Comedies from big studios tend to follow a formula that I first noticed in 2003’s Old School. The lead characters, especially the men, act like over-grown boys for most of the film. Then, the filmmakers spend the second half of the movie turning these guys that we love to watch being dicks into “dads” or other responsible White male types.
In Identity Thief, the bad boy White guy is actually a woman of many names, whom we come to know as “Diana.” As played by Melissa McCarthy, Diana is not like the frat-pack, stuck-in-adolescence types that headline such films as Anchorman: The Legend of Ron Burgundy and Wedding Crashers, to name a few. Diana is practically too complicated to be in a studio comedy. This character has issues. Diana is scarred, but bent, not broken. She has a rat-like determination to survive, and she’s adopted so many guises and told so many lies that you wonder when she’s telling truth. Who is the real Diana?
Diana is not a criminal with a heart of gold. She simply is good at beating the system, and, as the ultimate bull-shitter, she can separate the honest from the dishonest and truth from lies. For the do-as-I-say-not-as-I-do crowd, she is the worst nightmare: someone who can spot hypocrisy in all its guises.

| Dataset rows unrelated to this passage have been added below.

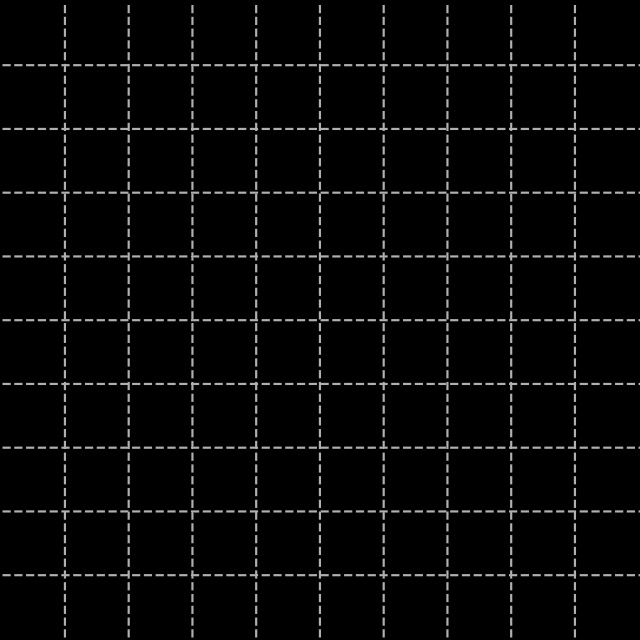
A WebGL 2 fragment shader for this pattern:

```glsl
#version 300 es
precision highp float;
// Nine by nine thin grey dashed grid lines on black.

uniform vec2 u_resolution;
out vec4 fragColor;

// Pixel coverage of a band, given the distance to its centre line.
float band(float dist, float halfWidth, float pixel) {
    float lo = max(dist - 0.5 * pixel, -halfWidth);
    float hi = min(dist + 0.5 * pixel, halfWidth);
    return clamp((hi - lo) / pixel, 0.0, 1.0);
}

// Signed distance to the nearest point of a repeating series.
float nearest(float position, float centre, float period) {
    return (fract((position - centre) / period + 0.5) - 0.5) * period;
}

// Dashed parallel lines: "across" runs over the lines, "along" follows them.
float dashedLines(float across, float along, float centre, vec2 pixel) {
    float line = band(nearest(across, centre, 0.09961), 0.00171, pixel.x);
    // Leave the outer border of the grid open.
    line *= step(abs(across - centre), 0.45);
    float dash = band(nearest(along, 0.01032, 0.018405), 0.00642, pixel.y);
    return line * dash;
}

void main() {
    vec2 uv = gl_FragCoord.xy / u_resolution;
    vec2 pixel = 1.0 / u_resolution;

    float columns = dashedLines(uv.x, uv.y, 0.4999, pixel.xy);
    columns *= step(uv.y, 0.997); // columns stop just below the top edge
    float rows = dashedLines(uv.y, uv.x, 0.4997, pixel.yx);

    vec3 lineGrey = vec3(0.69);
    fragColor = vec4(lineGrey * max(columns, rows), 1.0);
}
```
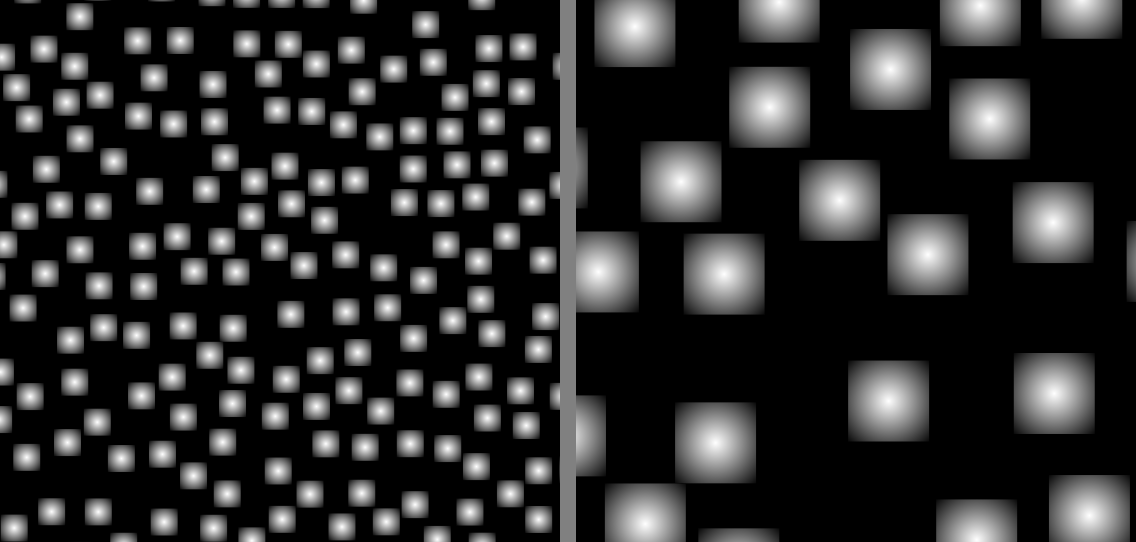
Left: the whole. Right: its middle third, enlarged.
This pattern is drawn by a Shadertoy shader. Its source:

```glsl
// Scattered soft square sprites on black, each a radial glow clipped to a box.
// Centres come from a cell grid filled in four parity passes: every pass places
// random candidates that keep a minimum distance from those already placed.

const float SIDE = 0.0498;       // sprite side, in canvas heights
const float GAP = 0.0618;        // least centre distance, also the cell size
const float GLOW_REACH = 0.73;   // radius where the glow is black, in sides
const float FIRST_FILL = 0.90;   // share of first-pass cells that are used
const int TRIES = 4;             // candidates per cell
const int WINDOW = 8;            // cells per axis needed around a pixel
const vec2 EMPTY = vec2(-99.0);
const vec3 BACKGROUND = vec3(0.0);
const vec3 GLOW_COLOR = vec3(1.0);

// Three random values in 0..1 for a cell and a candidate number
vec3 hash3(ivec2 cell, int k) {
    uvec3 v = uvec3(ivec3(cell + 512, k)) * 1664525u + 1013904223u;
    v.x += v.y * v.z; v.y += v.z * v.x; v.z += v.x * v.y;
    v ^= v >> 16u;
    v.x += v.y * v.z; v.y += v.z * v.x; v.z += v.x * v.y;
    return vec3(v >> 8u) / 16777216.0;
}

float boxDistance(vec2 d) {
    return max(abs(d.x), abs(d.y));
}

// True when two centres, in cell units, are too close
bool collides(vec2 a, vec2 b) {
    vec2 d = a - b;
    return dot(d, d) < 1.0 || boxDistance(d) < SIDE / GAP;
}

// Brightness of one sprite at offset d from its centre
float sprite(vec2 d, float pixel) {
    float mask = clamp(0.5 + (0.5 * SIDE - boxDistance(d)) / pixel, 0.0, 1.0);
    return mask * max(1.0 - length(d) / (GLOW_REACH * SIDE), 0.0);
}

void mainImage(out vec4 fragColor, in vec2 fragCoord) {
    float pixel = 1.0 / iResolution.y;
    vec2 pos = fragCoord * pixel / GAP;
    ivec2 origin = ivec2(floor(pos - 0.5)) - 3;
    pos -= vec2(origin);

    vec2 centres[WINDOW * WINDOW];
    for (int i = 0; i < WINDOW * WINDOW; i++) centres[i] = EMPTY;

    // Fill the cells; each pass reads one ring less of the window
    for (int pass = 0; pass < 4; pass++) {
        ivec2 parity = ivec2(pass & 1, pass >> 1);
        ivec2 start = pass + ((parity + origin + pass) & 1);
        for (int y = start.y; y < WINDOW - pass; y += 2)
        for (int x = start.x; x < WINDOW - pass; x += 2) {
            ivec2 cell = ivec2(x, y);
            for (int k = 0; k < TRIES; k++) {
                vec3 rnd = hash3(cell + origin, k);
                vec2 candidate = vec2(cell) + rnd.xy;
                if (pass == 0) {
                    if (rnd.z < FIRST_FILL) centres[y * WINDOW + x] = candidate;
                    break;
                }
                bool isFree = true;
                for (int j = -1; j <= 1; j++)
                for (int i = -1; i <= 1; i++) {
                    vec2 other = centres[(y + j) * WINDOW + x + i];
                    if (collides(candidate, other)) isFree = false;
                }
                if (isFree) {
                    centres[y * WINDOW + x] = candidate;
                    break;
                }
            }
        }
    }

    // Draw the sprites of the four nearest cells
    float glow = 0.0;
    for (int y = 3; y <= 4; y++)
    for (int x = 3; x <= 4; x++) {
        vec2 offset = (pos - centres[y * WINDOW + x]) * GAP;
        glow = max(glow, sprite(offset, pixel));
    }
    fragColor = vec4(mix(BACKGROUND, GLOW_COLOR, glow), 1.0);
}
```
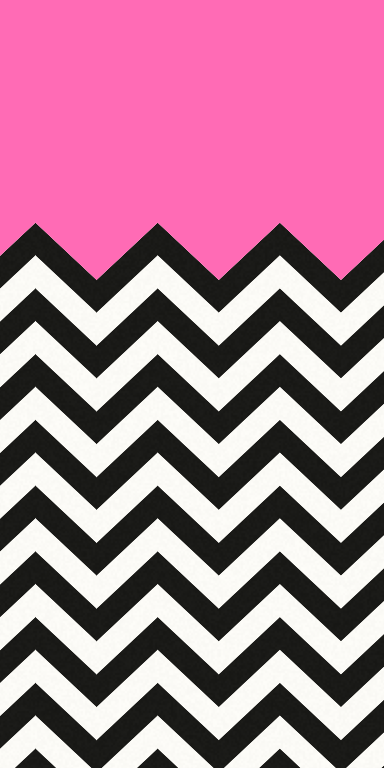
Write a Shadertoy shader that draws this pattern.

```glsl
// Black and white woven chevron stripes below a flat pink field with a zigzag hem.

const vec3 PINK  = vec3(1.0, 0.42, 0.71);
const vec3 BLACK = vec3(0.10, 0.10, 0.09);
const vec3 WHITE = vec3(0.985, 0.982, 0.965);

// Lengths: x in canvas widths, y in canvas heights measured from the top.
const float PEAK_X        = 0.0924;  // first peak
const float ZIGZAG_WIDTH  = 0.3182;  // peak to peak
const float ZIGZAG_HEIGHT = 0.0746;  // peak to valley
const float HEM_TOP       = 0.2900;  // peaks of the pink hem
const float STRIPE_PERIOD = 0.0856;  // one black plus one white band
const float BLACK_SHARE   = 0.495;   // black part of the period
const float EDGE_BLUR     = 0.0009;  // softness of the printed edges
const float GRAIN         = 0.022;   // strength of the cloth texture
const vec2  THREADS       = vec2(192.0, 384.0);

float hash(vec2 p) {
    vec3 q = fract(vec3(p.xyx) * 0.1031);
    q += dot(q, q.yzx + 33.33);
    return fract((q.x + q.y) * q.z);
}

float valueNoise(vec2 p) {
    vec2 cell = floor(p);
    vec2 f = fract(p);
    f = f * f * (3.0 - 2.0 * f);
    float low  = mix(hash(cell), hash(cell + vec2(1, 0)), f.x);
    float high = mix(hash(cell + vec2(0, 1)), hash(cell + vec2(1, 1)), f.x);
    return mix(low, high, f.y);
}

// 0 at each peak, 1 at each valley
float zigzag(float x) {
    float phase = fract((x - PEAK_X) / ZIGZAG_WIDTH + 0.5) - 0.5;
    return 2.0 * abs(phase);
}

// Vertical distance to the nearest band edge, negative inside black
float blackBand(float depth) {
    float center = 0.5 * BLACK_SHARE;
    float offset = abs(fract(depth / STRIPE_PERIOD - center + 0.5) - 0.5);
    return (offset - center) * STRIPE_PERIOD;
}

void mainImage(out vec4 fragColor, in vec2 fragCoord) {
    vec2 uv = fragCoord / iResolution.xy;
    uv.y = 1.0 - uv.y;
    float pixel = 1.0 / iResolution.y;

    // Depth below the hem, following the zigzag
    float depth = uv.y - HEM_TOP - ZIGZAG_HEIGHT * zigzag(uv.x);

    // Printed cloth with soft edges and faint grain
    float blur = max(EDGE_BLUR, 0.7 * pixel);
    vec3 cloth = mix(BLACK, WHITE, smoothstep(-blur, blur, blackBand(depth)));
    cloth += GRAIN * (valueNoise(uv * THREADS) - 0.5);

    // Flat pink field above the hem
    float below = smoothstep(-0.7 * pixel, 0.7 * pixel, depth);
    fragColor = vec4(mix(PINK, cloth, below), 1.0);
}
```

Identity Thief’s plot and story, however, simply do not live up to Diana’s complexities. She’s intricate, while the plot is a by-the-numbers crime comedy that takes the easy way out of the obstacles placed before Sandy Patterson and Diana. Identity Thief is not a bad movie, because the lead actors and their corresponding characters are witty, engaging, full of intricacies, and damn funny. They make Identity Thief a really good movie.
I don’t want to forget Jason Bateman. He has perfected his spin on the genial good guy and the universal everyman in the television series, “Arrested Development,” and in movies like Hancock and Horrible Bosses. Sandy Patterson is a familiar character, but Bateman offers layers and subtexts that make the character three-dimensional – one certainly more complicated than this movie’s plot and the ending deserve. Bateman and McCarthy are so good that they make the holes in this movie take a backseat to their characters. Identity Thief is an evergreen film because of their performances, and their characters are the reason that this movie will be worth watching a decade from now.
7 of 10
Saturday, July 13, 2013